* Your objective:
Scan the listing below and copy each line holding the word "white".

BEGIN Exercise materials

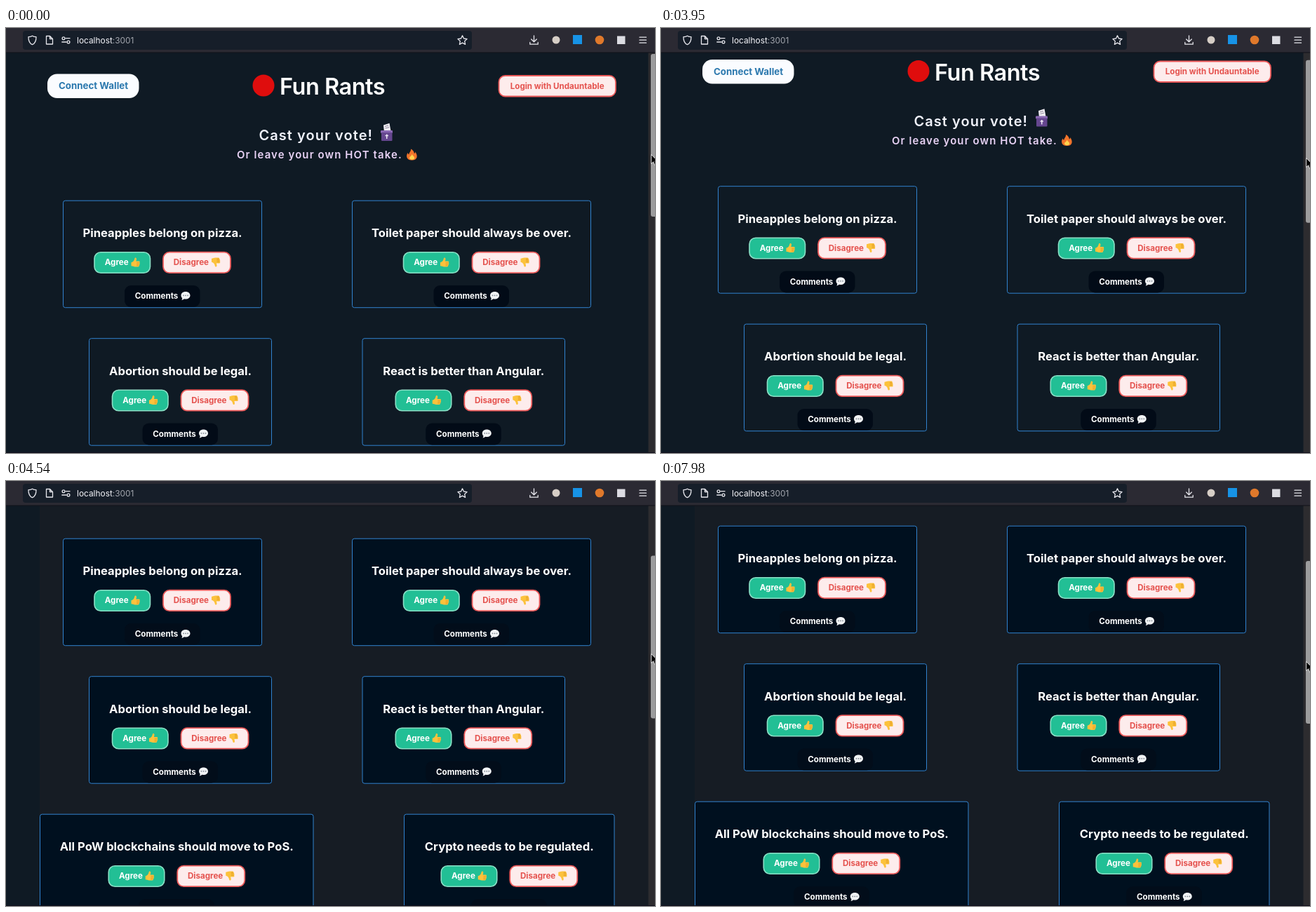
An HTML page for the animation above (8000 ms loop, 925x606 px).

```html
<!DOCTYPE html>
<html lang="en">
<head>
<meta charset="utf-8">
<title>Fun Rants</title>
<style>
@property --scroll { syntax: "<number>"; inherits: true; initial-value: 0; }
@property --cursor { syntax: "<number>"; inherits: true; initial-value: 180; }

html, body { margin: 0; width: 100%; height: 100%; overflow: hidden; background: #0f1a24; }
svg#stage {
  display: block; width: 925px; height: 606px;
  font-family: Inter, "Liberation Sans", sans-serif; font-weight: 600;
  animation: run 8s step-end infinite;
}
text { white-space: pre; }
.page { transform: translateY(calc(var(--scroll) * -1px)); }
.thumb { transform: translateY(calc(var(--scroll) * .4235px)); }
.cursor { transform: translate(919.3px, calc(var(--cursor) * 1px)); }
.panel { fill: var(--panel); }
.card { fill: var(--card); stroke: #3182ce; }
.note { fill: var(--note); }
.head { font-size: 16.6px; font-weight: 700; fill: #fff; text-anchor: middle; }
.btn { font-size: 11.6px; font-weight: 700; }
.yes { fill: #22bf95; stroke: #8be0c6; stroke-width: 1.6; }
.no { fill: #fdecec; stroke: #ec5a5a; stroke-width: 1.8; }
.red { fill: #e5534f; }
.white { fill: #fff; }
.icon { fill: none; stroke: #e6e6ec; stroke-width: 1.3; stroke-linecap: round; stroke-linejoin: round; }

@keyframes run {
  0%      { --scroll: 0; --cursor: 180; --panel: #0f1a24; --card: #0f1a24; --note: #020b17; }
  6.25%   { --cursor: 175; }
  8.125%  { --cursor: 171; }
  10%     { --cursor: 170; }
  47.5%   { --cursor: 173; }
  49.375% { --scroll: 20.5; --cursor: 185; }
  51.125% { --scroll: 67; --cursor: 206; --panel: #0c1723; --card: #0c1723; --note: #020c19; }
  53%     { --scroll: 108.7; --cursor: 225; }
  54.875% { --scroll: 134; --cursor: 237; --panel: #161c24; --card: #00101f; --note: #020d1a; }
  56.75%  { --scroll: 164; --cursor: 246; }
  58.625% { --scroll: 181; --cursor: 247; }
  60.375% { --scroll: 182; --cursor: 247; }
  99.75%  { --cursor: 257; }
}
</style>
</head>
<body>
<svg id="stage" viewBox="0 0 925 606">
  <defs>
    <g id="hand">
      <path fill="#fcc23c" d="M1 7.2C4 6.4 5.4 4.4 5.9 1.4 6.2 0 8.3.3 8.5 2.1c.1 1.1-.3 2.2-.7 3.3h4c1.8 0 1.8 2 .8 2.3 1.1.5.9 1.9-.1 2.1.8.6.5 1.7-.5 1.9.4.9-.2 1.7-1.3 1.7H6.5C4.5 13.4 3 12.4 1 12.3Z"/>
      <path fill="none" stroke="#d98f1f" stroke-width=".7" d="M8.6 7.7h3.8M8.5 9.8h3.7M8.5 11.7h3.2"/>
    </g>
    <g id="bubble">
      <path fill="#f1f3f5" d="M7 1C10.8 1 13.5 3.2 13.5 6.3S10.8 11.6 7 11.6c-.8 0-1.6-.1-2.3-.3C3.8 12.4 2.6 13 1.2 13c.8-.8 1-1.7.9-2.9C1 9.1.5 7.8.5 6.3.5 3.2 3.2 1 7 1Z"/>
      <g fill="#7c848e"><circle cx="4" cy="6.3" r=".9"/><circle cx="7" cy="6.3" r=".9"/><circle cx="10" cy="6.3" r=".9"/></g>
    </g>
  </defs>

  <rect width="925" height="606" fill="#0f1a24"/>
  <rect class="panel" x="48" y="35" width="868" height="571"/>

  <g class="page">
    <rect x="59" y="65.5" width="130.5" height="34.5" rx="14" fill="#fafcff"/>
    <text x="124.5" y="87" font-size="13.3" font-weight="700" fill="#2b78ae" text-anchor="middle">Connect Wallet</text>
    <circle cx="367" cy="82" r="15.5" fill="#df0d0d"/>
    <text x="390" y="95" font-size="32.5" letter-spacing="-.5" class="white">Fun Rants</text>
    <rect class="no" x="702.5" y="68" width="166.5" height="29.5" rx="9"/>
    <text class="btn red" x="785.7" y="86.5" text-anchor="middle">Login with Undauntable</text>

    <text x="360.5" y="160" font-size="20" letter-spacing="1.05" fill="#f0f2fb">Cast your vote!</text>
    <g>
      <path fill="#f1eef5" d="m538 138.500 8.500-2.800 2 11-9.500 2Z"/>
      <path stroke="#8b8496" d="m540 140.500 5-1.600M540.500 143l5.500-1.500"/>
      <rect x="534" y="146" width="17" height="4" rx="1" fill="#8a68b4"/>
      <rect x="535" y="149" width="15.5" height="12" rx="1" fill="#65468f"/>
      <path fill="none" stroke="#eee8f6" stroke-width="1.5" d="M542.7 151.500v6.500M540.500 153.500h4.400"/>
    </g>
    <text x="329" y="186" font-size="14.9" letter-spacing="1.14" fill="#e9d3f6">Or leave your own HOT take.</text>
    <path fill="#f2742b" d="M577 172.500c4 2 4.500 4.500 5 6.500 1-.5 1.200-1.600 1.200-2.600 4 5 3.800 12.100-4.700 12.100-8 0-8.800-6.500-5.800-10.500.2 1.200.7 2 1.500 2.500.2-3 3.300-4.500 2.800-8Z"/>
    <path fill="#ffd34d" d="M578.800 179.500c.4 3 3.800 3.700 3.400 6-.5 3-7 3-7.200-.2-.1-2 3.400-2.500 3.800-5.800Z"/>

    <g id="cards"></g>
  </g>

  <rect x="915.5" y="35" width="9.5" height="571" fill="#2d2c2f"/>
  <rect class="thumb" x="919" y="37" width="8" height="232" rx="3" fill="#9c9c9d"/>
  <rect y="605" width="925" height="1" fill="#100e1b"/>

  <rect width="925" height="35" fill="#2b2a33"/>
  <rect y="34.5" width="925" height="1" fill="#101118"/>
  <rect x="24" y="4" width="640" height="27" rx="4" fill="#161e29"/>
  <g class="icon">
    <path d="M37.500 11.200c1.700 1.100 3.500 1.500 5.500 1.500.1 5.500-1.600 9.200-5.500 11-3.900-1.800-5.600-5.500-5.500-11 2 0 3.800-.4 5.500-1.500Z"/>
    <path d="M57.500 11.500h5l4 4v7.500h-9ZM62.500 11.700v3.800h3.800"/>
    <path d="M85 14.700h6M79.800 20h6.200"/>
    <circle cx="82" cy="14.7" r="1.9"/><circle cx="89" cy="20" r="1.9"/>
    <path d="m650.500 10.800 2 4.200 4.600.6-3.400 3.200.9 4.600-4.100-2.300-4.100 2.300.9-4.600-3.400-3.200 4.600-.6Z"/>
    <path d="M752.500 11v8.500M748.700 16l3.800 3.700 3.800-3.700M746.800 20.500v2.700h11.400v-2.700"/>
    <path d="M903 13.200h9.500M903 17.200h9.500M903 21.200h9.500"/>
  </g>
  <text x="101" y="22" font-size="11.9" font-weight="400" fill="#f5f5fa">localhost<tspan fill="#a3a6ae">:3001</tspan></text>
  <circle cx="784" cy="17" r="5.5" fill="#d6cec6"/>
  <rect x="808" y="10" width="13" height="13" fill="#1793e6"/>
  <circle cx="846" cy="17" r="6.3" fill="#e0792b"/>
  <rect x="871" y="11.5" width="11.5" height="11.5" fill="#dcdce2"/>

  <path class="cursor" fill="#000" stroke="#fff" stroke-width=".8" d="M.3.500v13l3-2.700 2.200 5 2.300-1-2.200-4.800h4.300Z"/>
</svg>
<script>
// left, top, width, statement
const cards = [
  [81.5, 246, 283, "Pineapples belong on pizza."],
  [493.5, 246, 340, "Toilet paper should always be over."],
  [118.5, 442.5, 260, "Abortion should be legal."],
  [508, 442.5, 288.5, "React is better than Angular."],
  [48.5, 639, 389.5, "All PoW blockchains should move to PoS."],
  [567.5, 639, 299.5, "Crypto needs to be regulated."]
];

const label = (x, y, text, cls) => `<text class="btn ${cls}" x="${x}" y="${y}">${text}</text>`;

const draw = ([x, y, w, text]) => `
  <rect class="card" x="${x}" y="${y + .2}" width="${w}" height="152.5" rx="3"/>
  <g transform="translate(${x + w / 2} ${y})">
    <text class="head" y="52">${text}</text>
    <rect class="yes" x="-97" y="73.7" width="79.5" height="29.5" rx="9"/>
    ${label(-82.3, 92, "Agree", "white")}
    <use href="#hand" x="-45.5" y="81"/>
    <rect class="no" x="1" y="73.7" width="96" height="29.5" rx="9"/>
    ${label(15.7, 92, "Disagree", "red")}
    <use href="#hand" transform="translate(69 95) scale(1 -1)"/>
    <rect class="note" x="-54" y="121" width="107.5" height="31" rx="9"/>
    ${label(-39.3, 140, "Comments", "white")}
    <use href="#bubble" x="26" y="129"/>
  </g>`;

document.getElementById("cards").innerHTML = cards.map(draw).join("");
</script>
</body>
</html>
```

END Exercise materials

* Reply to the task:
text { white-space: pre; }
.white { fill: #fff; }
    <text x="390" y="95" font-size="32.5" letter-spacing="-.5" class="white">Fun Rants</text>
    ${label(-82.3, 92, "Agree", "white")}
    ${label(-39.3, 140, "Comments", "white")}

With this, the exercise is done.